_Task statement_:
Could you copy each line of the listing that holds "left"?

□ □ □ □

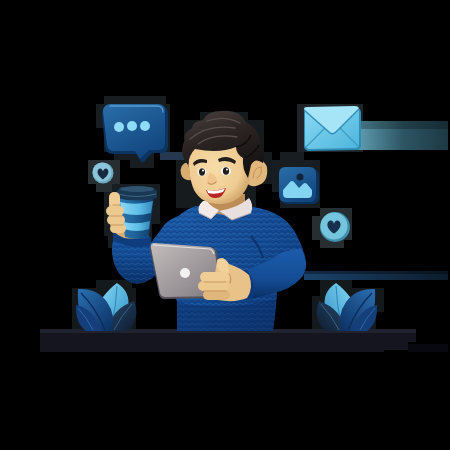
<!DOCTYPE html>
<html lang="en">
<head>
<meta charset="utf-8">
<title>Man with tablet and coffee</title>
<style>
:root{--night:#000;--navy:#0d3f78;--blue:#1c62a6;--sky:#5cc3ec;--ice:#9adcf3;--skin:#ecc98f;--skin-shade:#c99a60;--hair:#231d1c;--desk:#14151f;--halo:#45545c}
html,body{margin:0;background:var(--night);overflow:hidden}
svg{display:block;width:450px;height:450px}
.halo{fill:var(--halo)}
.skin-line{fill:none;stroke:var(--skin-shade);stroke-width:1.2;stroke-linecap:round}
.hair{fill:var(--hair)}
</style>
</head>
<body>
<svg viewBox="0 0 450 450" role="img" aria-label="Smiling man in a blue sweater holding a coffee cup and a tablet, with message icons around him">
<defs>
<linearGradient id="trail"><stop offset="0" stop-color="#5f9db0"/><stop offset=".5" stop-color="#2d5564"/><stop offset="1" stop-color="#1d3944"/></linearGradient>
<linearGradient id="thin-trail"><stop offset="0" stop-color="#1a436b"/><stop offset="1" stop-color="#0c1c2c"/></linearGradient>
<linearGradient id="sweater" x2="1" y2="1"><stop offset="0" stop-color="#1d5ba6"/><stop offset=".5" stop-color="#134a92"/><stop offset="1" stop-color="#0a3069"/></linearGradient>
<linearGradient id="sleeve" x2="0" y2="1"><stop offset="0" stop-color="#1c5cab"/><stop offset=".6" stop-color="#144c95"/><stop offset="1" stop-color="#092e63"/></linearGradient>
<radialGradient id="face" cx=".42" cy=".45" r=".65"><stop offset="0" stop-color="#f7dca8"/><stop offset=".65" stop-color="#efcc92"/><stop offset="1" stop-color="#c99b62"/></radialGradient>
<linearGradient id="hair-shine" x2=".4" y2="1"><stop offset="0" stop-color="#4b4140"/><stop offset=".5" stop-color="#2a2322"/><stop offset="1" stop-color="#171313"/></linearGradient>
<linearGradient id="tablet" x2="1" y2="1"><stop offset="0" stop-color="#c4bdbd"/><stop offset=".5" stop-color="#a39c9f"/><stop offset="1" stop-color="#7f797f"/></linearGradient>
<linearGradient id="cup"><stop offset="0" stop-color="#2c78ae"/><stop offset=".45" stop-color="#1f639a"/><stop offset="1" stop-color="#0d3762"/></linearGradient>
<linearGradient id="cup-band"><stop offset="0" stop-color="#8cd8f5"/><stop offset=".6" stop-color="#5bbce6"/><stop offset="1" stop-color="#3587b8"/></linearGradient>
<linearGradient id="bubble" x2=".6" y2="1"><stop offset="0" stop-color="#2a6ea9"/><stop offset="1" stop-color="#124780"/></linearGradient>
<linearGradient id="envelope" x2="1" y2="1"><stop offset="0" stop-color="#8cdaf4"/><stop offset="1" stop-color="#4db5dc"/></linearGradient>
<linearGradient id="leaf-dark" x2="1" y2="1"><stop offset="0" stop-color="#2b70b3"/><stop offset="1" stop-color="#0b2f61"/></linearGradient>
<linearGradient id="leaf-light" x2="1" y2="1"><stop offset="0" stop-color="#86d9f6"/><stop offset="1" stop-color="#2f8fc4"/></linearGradient>
<linearGradient id="leaf-night" x2="1" y2="1"><stop offset="0" stop-color="#27486b"/><stop offset="1" stop-color="#0d1c30"/></linearGradient>
<pattern id="knit" width="6" height="5" patternUnits="userSpaceOnUse"><path d="M0 1l3 2 3-2" fill="none" stroke="#0a3576" stroke-width="1"/><path d="M0 3l3 2 3-2" fill="none" stroke="#3a78c0" stroke-width=".6"/></pattern>
<path id="heart" d="M0 6C-9 0-6-6-3-6Q-1-6 0-3Q1-6 3-6C6-6 9 0 0 6Z"/>
<g id="plant">
<path d="M102 331Q96 309 103 297Q110 288 117 283Q131 292 128 308L119 331Z" fill="url(#leaf-light)"/>
<path d="M117 286Q116 306 112 324" fill="none" stroke="#2d86b8"/>
<path d="M108 331Q111 309 134 301Q141 318 128 331Z" fill="url(#leaf-night)"/>
<path d="M114 330Q121 316 132 304" fill="none" stroke="#3b5f86"/>
<path d="M78 289Q97 288 107 302Q116 315 112 331H93Q76 320 78 289Z" fill="url(#leaf-dark)"/>
<path d="M81 293Q96 308 105 330" fill="none" stroke="#0b2b59" stroke-width="1.3"/>
<path d="M76 305Q93 308 101 331H86Q75 323 76 305Z" fill="#143f7a"/>
<path d="M78 308Q87 318 93 330" fill="none" stroke="#2c68a8"/>
</g>
<path id="arm-left" d="M119 230Q111 238 112 253Q115 277 132 283Q143 286 155 276L184 250L195 212Q176 214 165 224L151 243L148 231Z"/>
<path id="torso" d="M196 206Q179 211 172 226Q164 246 170 272L177 302V331H273Q277 303 277 285Q301 284 306 268Q307 255 297 236Q286 212 253 207Z"/>
</defs>

<rect width="450" height="450" fill="var(--night)"/>

<g id="soft-blocks" opacity=".55">
<path class="halo" d="M96 104h8v-8h62v8h4v48h-16v16h-24v-8h-16v-8h-10v-24h-8Z" opacity=".65"/>
<path class="halo" d="M88 160h32v24h-8v8h-16v-8h-8Z"/>
<path class="halo" d="M297 104h66v48h-66Z" opacity=".8"/>
<path class="halo" d="M272 160h8v-8h24v8h16v48h-40v-16h-8Z" opacity=".65"/>
<path class="halo" d="M312 216h8v-8h32v32h-8v8h-24v-8h-8Z"/>
<path class="halo" d="M176 160h8v-40h16v-8h48v8h16v32h8v32h-16v24h-80v-24Z" opacity=".6"/>
<path class="halo" d="M104 192h8v-8h48v40h-8v24h-44v-12h-4Z" opacity=".65"/>
<path class="halo" d="M72 288h24v-8h36v8h4v43h-64ZM312 296h8v-16h32v8h32v24h-8v19h-64Z" opacity=".55"/>
</g>

<g id="trails">
<rect x="358" y="121" width="90" height="29" fill="url(#trail)"/>
<rect x="358" y="121" width="90" height="8" fill="#000" opacity=".25"/>
<rect x="304" y="271" width="144" height="9" fill="url(#thin-trail)"/>
<rect x="304" y="271" width="144" height="3" fill="#000" opacity=".35"/>
<rect x="160" y="152" width="27" height="8" fill="#25384f"/>
</g>

<g id="desk" fill="var(--desk)">
<path d="M40 329H416V342H408V350H384V352H40Z"/>
<path d="M40 329H416V333H40Z" fill="#20222d"/>
<path d="M408 344H448V352H408Z" fill="#080910"/>
</g>

<use href="#plant"/>
<use href="#plant" transform="matrix(-1 0 0 1 453 0)"/>

<g id="chat-bubble">
<path d="M110 106H160Q168 106 168 114V146Q168 153 161 153H152L144 162Q141 163 140 160L137 154H113Q106 154 105 147L102 114Q102 106 110 106Z" fill="#0b3462"/>
<path d="M111 104H158Q165 104 165 111V143Q165 150 158 150H149L141 158Q139 159 138 156L135 151H114Q108 151 107 145L103 112Q103 104 111 104Z" fill="url(#bubble)"/>
<path d="M110 106H157Q163 106 163 112" fill="none" stroke="#559bcf" stroke-width="1.3" stroke-linecap="round"/>
<g fill="#8fdcf6"><circle cx="119" cy="127" r="5"/><circle cx="132" cy="126" r="5"/><circle cx="145" cy="126" r="5"/></g>
</g>

<g id="like-left">
<circle cx="103" cy="173" r="10.5" fill="#6ea9bd"/><circle cx="102" cy="172" r="9.5" fill="#8ac6d9"/>
<use href="#heart" transform="translate(103 174) scale(.9)" fill="#162a40"/>
</g>

<g id="envelope-icon">
<path d="M304 109L358 108Q361 109 361 113V146Q361 150 357 150L308 151Q304 150 304 146Z" fill="#2f8db5"/>
<path d="M305 108L356 107Q359 108 359 111V144Q359 148 355 148L309 149Q305 148 305 144Z" fill="url(#envelope)"/>
<path d="M306 147L326 127M358 146L339 127" stroke="#3b9cc5" stroke-width="1.2"/>
<path d="M304 109L330 132Q333 134 336 131L359 108Q358 106 355 106L307 107Q304 107 304 109Z" fill="#a5e5f7"/>
<path d="M304 110L330 133Q333 135 336 132L359 109" fill="none" stroke="#348fb9" stroke-width="1.4"/>
</g>

<g id="gallery-icon">
<rect x="281" y="169" width="38" height="35" rx="6" fill="#0b315d"/>
<rect x="279" y="167" width="37" height="35" rx="6" fill="url(#bubble)"/>
<path d="M283 194V190L290 182Q292 180 294 182L299 188L303 184Q305 182 307 184L312 190V194Q312 198 308 198H287Q283 198 283 194Z" fill="#83d5f2"/>
<circle cx="300" cy="177" r="3.5" fill="#12233c"/>
</g>

<g id="like-right">
<circle cx="335" cy="227" r="15" fill="#3f8fad"/><circle cx="334" cy="226" r="13.5" fill="#76c5de"/>
<use href="#heart" transform="translate(334 227) scale(1.1)" fill="#15314d"/>
</g>

<g id="man">
<g id="body">
<use href="#torso" fill="url(#sweater)"/>
<use href="#torso" fill="url(#knit)" opacity=".55"/>
<path d="M177 302Q223 312 276 299L273 331H177Z" fill="#082a5c" opacity=".4"/>
<path d="M251 236Q260 247 263 258M277 285Q262 296 243 298" fill="none" stroke="#08295a" stroke-width="2" opacity=".7"/>
</g>

<g id="neck-and-collar">
<path d="M204 194H245V211Q226 220 206 209Z" fill="#bd8c57"/>
<path d="M203 201Q197 206 199 213L211 219L219 210Q211 207 207 201Z" fill="#f3e9e7"/>
<path d="M219 211L232 220L251 213Q254 204 249 198Q238 208 219 211Z" fill="#eadfdf"/>
<path d="M199 213L211 219L219 211L232 220L251 213" fill="none" stroke="#b8a9ae"/>
</g>

<g id="head">
<path d="M247 163Q262 155 267 167Q269 183 256 186Q249 187 246 182Z" fill="#e1b77c"/>
<path d="M253 178Q254 167 261 167Q263 174 257 178" class="skin-line"/>
<path d="M188 162Q179 164 181 174Q183 181 191 180Z" fill="#d9ac70"/>
<path d="M189 145Q213 129 245 142Q254 162 249 182Q243 202 222 204Q202 205 194 190Q187 174 189 145Z" fill="url(#face)"/>
<path d="M188 165Q178 153 185 140Q182 134 192 128Q193 121 203 120Q207 111 222 111Q239 109 246 122Q258 128 261 143Q266 153 263 163Q255 157 251 165L248 178Q242 169 243 158Q236 154 236 147Q219 154 195 149Q189 155 188 165Z" fill="url(#hair-shine)"/>
<path d="M190 139Q207 124 235 128M198 144Q213 133 237 137M207 121Q224 115 240 123" fill="none" stroke="#5a4e4b" stroke-width="1.3" stroke-linecap="round"/>
<path d="M236 147Q247 145 251 135M246 158Q256 151 259 145" fill="none" stroke="#0f0c0c" stroke-width="1.5"/>
<path class="hair" d="M193 163Q198 157 207 160L207 163Q199 161 194 166ZM218 159Q227 154 236 161L235 164Q227 159 219 162Z"/>
<g fill="#fff"><ellipse cx="202" cy="172" rx="4.5" ry="4.2"/><ellipse cx="226" cy="171" rx="5" ry="4.3"/></g>
<g class="hair"><ellipse cx="202" cy="172" rx="3" ry="3.7"/><ellipse cx="226" cy="171" rx="3.1" ry="3.8"/></g>
<g fill="#fff"><circle cx="203" cy="170.5" r="1"/><circle cx="227" cy="169.5" r="1"/></g>
<path d="M210 173Q204 182 210 184Q216 185 217 181Q217 177 213 174Z" fill="#f0c48a"/>
<path d="M208 183Q212 186 216 182" class="skin-line"/>
<path d="M206 190Q214 192 226 188Q223 199 214 198Q208 197 206 190Z" fill="#b72525"/>
<path d="M207 190Q215 192 225 188.5L223 192Q215 195 208 193Z" fill="#fff"/>
</g>

<g id="coffee-arm">
<use href="#arm-left" fill="url(#sleeve)"/>
<use href="#arm-left" fill="url(#knit)" opacity=".5"/>
<path d="M113 231Q130 243 151 237L150 246Q130 250 113 240Z" fill="#0e3c7d"/>
<path d="M119 194Q110 191 109 199V221Q112 234 124 238Q139 240 146 235L150 221Z" fill="#dbae72"/>
<g id="coffee-cup">
<path d="M119 196H154L149 236Q137 241 125 237Z" fill="url(#cup)"/>
<path d="M120 202Q136 206 153 201L151 213Q137 217 122 213Z" fill="url(#cup-band)"/>
<path d="M123 222Q137 225 150 221L149 229Q137 233 124 229Z" fill="url(#cup-band)"/>
<path d="M117 191L121 187H152L157 191V198Q136 203 117 198Z" fill="#183855"/>
<ellipse cx="137" cy="189" rx="17" ry="3" fill="#30536f"/>
<path d="M118 194Q137 199 156 194" fill="none" stroke="#426780"/>
</g>
<g id="cup-fingers" fill="var(--skin)">
<rect x="109" y="192" width="11" height="15" rx="5" fill="#f0ce96"/>
<rect x="106" y="206" width="18" height="10" rx="5"/>
<rect x="107" y="215" width="18" height="10" rx="5"/>
<rect x="110" y="224" width="16" height="9" rx="4.5"/>
<path class="skin-line" d="M110 216H122M111 225H123M113 205H119"/>
</g>
</g>

<g id="tablet-device">
<path d="M153 244Q149 245 150 249L159 294Q160 299 165 299L219 298L223 294L217 252Q216 248 211 248Z" fill="#57525b"/>
<path d="M154 243Q150 243 151 248L160 293Q161 297 166 297L217 296Q221 295 220 291L215 252Q214 248 210 247Z" fill="url(#tablet)"/>
<path d="M153 245L210 249Q213 250 214 254" fill="none" stroke="#e5dfdf" stroke-width="1.2"/>
<circle cx="185" cy="273" r="5" fill="#f4f1f1"/>
</g>

<g id="tablet-arm">
<path id="forearm" d="M301 249Q310 264 302 277Q291 290 270 294L250 299Q254 284 248 270L270 260Q284 249 301 249Z" fill="url(#sleeve)"/>
<use href="#forearm" style="fill:url(#knit)" opacity=".5"/>
<path d="M246 270Q257 281 252 299L246 300Q248 284 240 273Z" fill="#0d3979"/>
<path d="M217 260Q224 255 229 264Q241 268 249 275Q254 288 247 298Q235 303 218 300L215 274Z" fill="#e8c288"/>
<g id="tablet-fingers" fill="var(--skin)">
<path d="M218 259Q224 256 228 264L229 273Q221 275 217 267Z" fill="#f2d19a"/>
<rect x="200" y="272" width="30" height="10" rx="5" fill="#efcd94"/>
<rect x="198" y="281" width="31" height="10" rx="5"/>
<rect x="203" y="290" width="27" height="10" rx="5" fill="#dfb77c"/>
<path class="skin-line" d="M204 282H226M204 291H226M229 274Q232 278 230 283"/>
</g>
</g>
</g>
</svg>
</body>
</html>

□ □ □ □

_Task output_:
<path id="arm-left" d="M119 230Q111 238 112 253Q115 277 132 283Q143 286 155 276L184 250L195 212Q176 214 165 224L151 243L148 231Z"/>
<g id="like-left">
<use href="#arm-left" fill="url(#sleeve)"/>
<use href="#arm-left" fill="url(#knit)" opacity=".5"/>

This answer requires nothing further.